> Material for this task
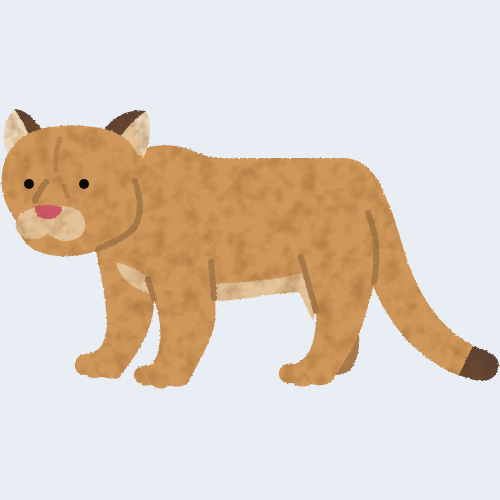
<!DOCTYPE html>
<html lang="en">
<head>
<meta charset="utf-8">
<title>Puma illustration</title>
<style>
:root {
  --sky: #e8eef3;
  --fur: #cf975a;
  --cream: #e3c298;
  --ear-light: #ecd9bd;
  --shade: #a87a4b;
  --crease: #b78450;
  --dark: #5d4233;
  --nose: #d0576a;
  --eye: #0c0a09;
}
html, body { margin: 0; height: 100%; overflow: hidden; background: var(--sky); }
svg { display: block; width: 500px; height: 500px; }
.background { fill: var(--sky); }
.fur { fill: var(--fur); }
.cream { fill: var(--cream); }
.ear-light { fill: var(--ear-light); }
.shade { fill: var(--shade); }
.dark { fill: var(--dark); }
.nose { fill: var(--nose); }
.eye { fill: var(--eye); }
.line { fill: none; stroke: var(--shade); stroke-width: 6; stroke-linecap: round; stroke-linejoin: round; }
.crease { fill: none; stroke: var(--crease); stroke-width: 5; stroke-linecap: round; }
</style>
</head>
<body>
<svg viewBox="0 0 500 500" role="img" aria-label="A puma standing, facing left">
  <defs>
    <filter id="paper" x="0" y="0" width="500" height="500" filterUnits="userSpaceOnUse" color-interpolation-filters="sRGB">
      <feTurbulence type="fractalNoise" baseFrequency="0.06" numOctaves="3" seed="4" result="grain"/>
      <feColorMatrix in="grain" type="matrix" values="0 0 0 0 0.55  0 0 0 0 0.34  0 0 0 0 0.14  0.9 0 0 0 -0.39" result="fibres"/>
      <feTurbulence type="fractalNoise" baseFrequency="0.4" numOctaves="1" seed="7" result="rough"/>
      <feDisplacementMap in="SourceGraphic" in2="rough" scale="3" xChannelSelector="R" yChannelSelector="G" result="edge"/>
      <feComposite in="fibres" in2="edge" operator="in" result="texture"/>
      <feMerge><feMergeNode in="edge"/><feMergeNode in="texture"/></feMerge>
    </filter>
  </defs>
  <rect class="background" width="500" height="500"/>

  <g id="puma" filter="url(#paper)">
    <path id="far-hind-leg" class="shade" d="M340 335L359 333C360 346 358 360 351 369C346 374 340 375 333 375Z"/>
    <path id="belly" class="cream" d="M206 270L306 268L318 296L313 321C308 312 304 302 299 292C270 293 242 301 211 301Z"/>

    <g id="tail">
      <path class="fur" d="M352 163C382 174 391 208 401 240C413 285 434 325 474 346L460 376C417 359 390 326 373 286L345 250Z"/>
      <path class="dark" d="M473 346C483 349 493 353 497 359C502 368 496 380 483 381C475 381 467 378 459 375Z"/>
    </g>

    <path id="far-front-leg" class="fur" d="M96 250L158 280L154 302C154 320 146 338 136 354C131 362 124 370 119 378C112 380 106 377 101 377C95 379 89 378 85 375C78 375 74 370 75 363C77 356 82 353 89 354C97 351 102 347 104 340C107 331 108 321 106 311C105 293 100 272 96 250Z"/>

    <path id="body" class="fur" d="M96 254C110 180 120 149 143 149C164 142 183 146 196 152C207 157 216 159 230 158L342 158C371 158 383 184 391 216C397 240 388 262 375 280C371 296 366 316 359 334C352 350 341 367 331 382C323 387 316 385 311 384C304 388 297 387 292 383C283 384 278 379 279 372C281 365 287 362 295 364C303 361 309 354 312 345C316 332 317 319 316 308L302 273C272 281 244 282 215 284C215 296 216 307 215 323C211 341 199 362 187 384C180 388 173 386 168 386C163 390 156 389 152 385C142 387 133 382 134 374C136 366 142 365 149 366C155 362 158 355 159 347C162 333 160 317 154 300C147 282 131 269 113 262Z"/>
    <path id="chest" class="cream" d="M116 262C127 265 141 271 147 277L151 293C136 290 120 281 116 262Z"/>

    <g id="left-ear">
      <path class="ear-light" d="M16 109C6 115 1 134 5 148L12 161L42 130C34 119 26 112 16 109Z"/>
      <path class="cream" d="M17 127L24 131L23 138L30 137L25 151L12 161L10 149L15 146L11 139L18 136Z"/>
      <path class="dark" d="M14 109C24 109 34 118 42 130L30 137C25 126 21 118 14 109Z"/>
    </g>
    <g id="right-ear">
      <path class="ear-light" d="M146 111C152 121 151 140 144 157L137 152L108 131C116 119 129 110 146 111Z"/>
      <path class="cream" d="M137 122L133 130L140 130L134 138L142 140L139 146L143 157L137 155L116 138L127 126Z"/>
      <path class="dark" d="M104 130C113 117 128 108 146 111C137 117 128 126 119 138Z"/>
    </g>

    <path id="head" class="fur" d="M37 130C56 124 88 124 108 130C119 133 129 140 135 150C143 164 144 190 140 211C135 231 117 243 98 250C78 258 51 259 33 249C22 242 18 231 15 219C5 206 0 190 2 174C5 151 18 136 37 130Z"/>

    <path id="muzzle" class="cream" d="M33 208C42 205 67 205 74 208C86 213 88 226 82 235C74 243 56 243 48 233C39 242 24 241 17 231C13 221 20 211 33 208Z"/>
    <path id="nose" class="nose" d="M35 206C44 205 54 205 62 207C62 215 54 220 47 219C40 219 34 214 35 206Z"/>

    <g id="face-creases">
      <path class="crease" d="M60 139C56 149 55 160 56 170"/>
      <path class="line" d="M46 182C41 188 38 194 35 201" stroke-width="5"/>
      <path class="crease" d="M64 186L67 196"/>
    </g>
    <path id="jaw" class="line" d="M135 181C141 198 142 215 134 228C125 238 111 243 98 249"/>
    <path id="far-shoulder" class="line" d="M148 279L154 299"/>
    <path id="elbow" class="line" d="M211 262L214 298"/>
    <path id="thigh" class="line" d="M301 257L316 311"/>
    <path id="rump" class="line" d="M368 213C377 234 378 259 374 282"/>
    <g id="toes" class="crease">
      <path d="M95 367L101 376M148 375L153 383M305 374L311 383" stroke-width="2" opacity="0.6"/>
    </g>
  </g>

  <g id="eyes" class="eye">
    <circle cx="29" cy="184" r="5"/>
    <circle cx="84" cy="184" r="5"/>
  </g>
</svg>
</body>
</html>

> Your assignment
Please copy out each line of the material that holds the string "dark".

> Your solution
  --dark: #5d4233;
.dark { fill: var(--dark); }
      <path class="dark" d="M473 346C483 349 493 353 497 359C502 368 496 380 483 381C475 381 467 378 459 375Z"/>
      <path class="dark" d="M14 109C24 109 34 118 42 130L30 137C25 126 21 118 14 109Z"/>
      <path class="dark" d="M104 130C113 117 128 108 146 111C137 117 128 126 119 138Z"/>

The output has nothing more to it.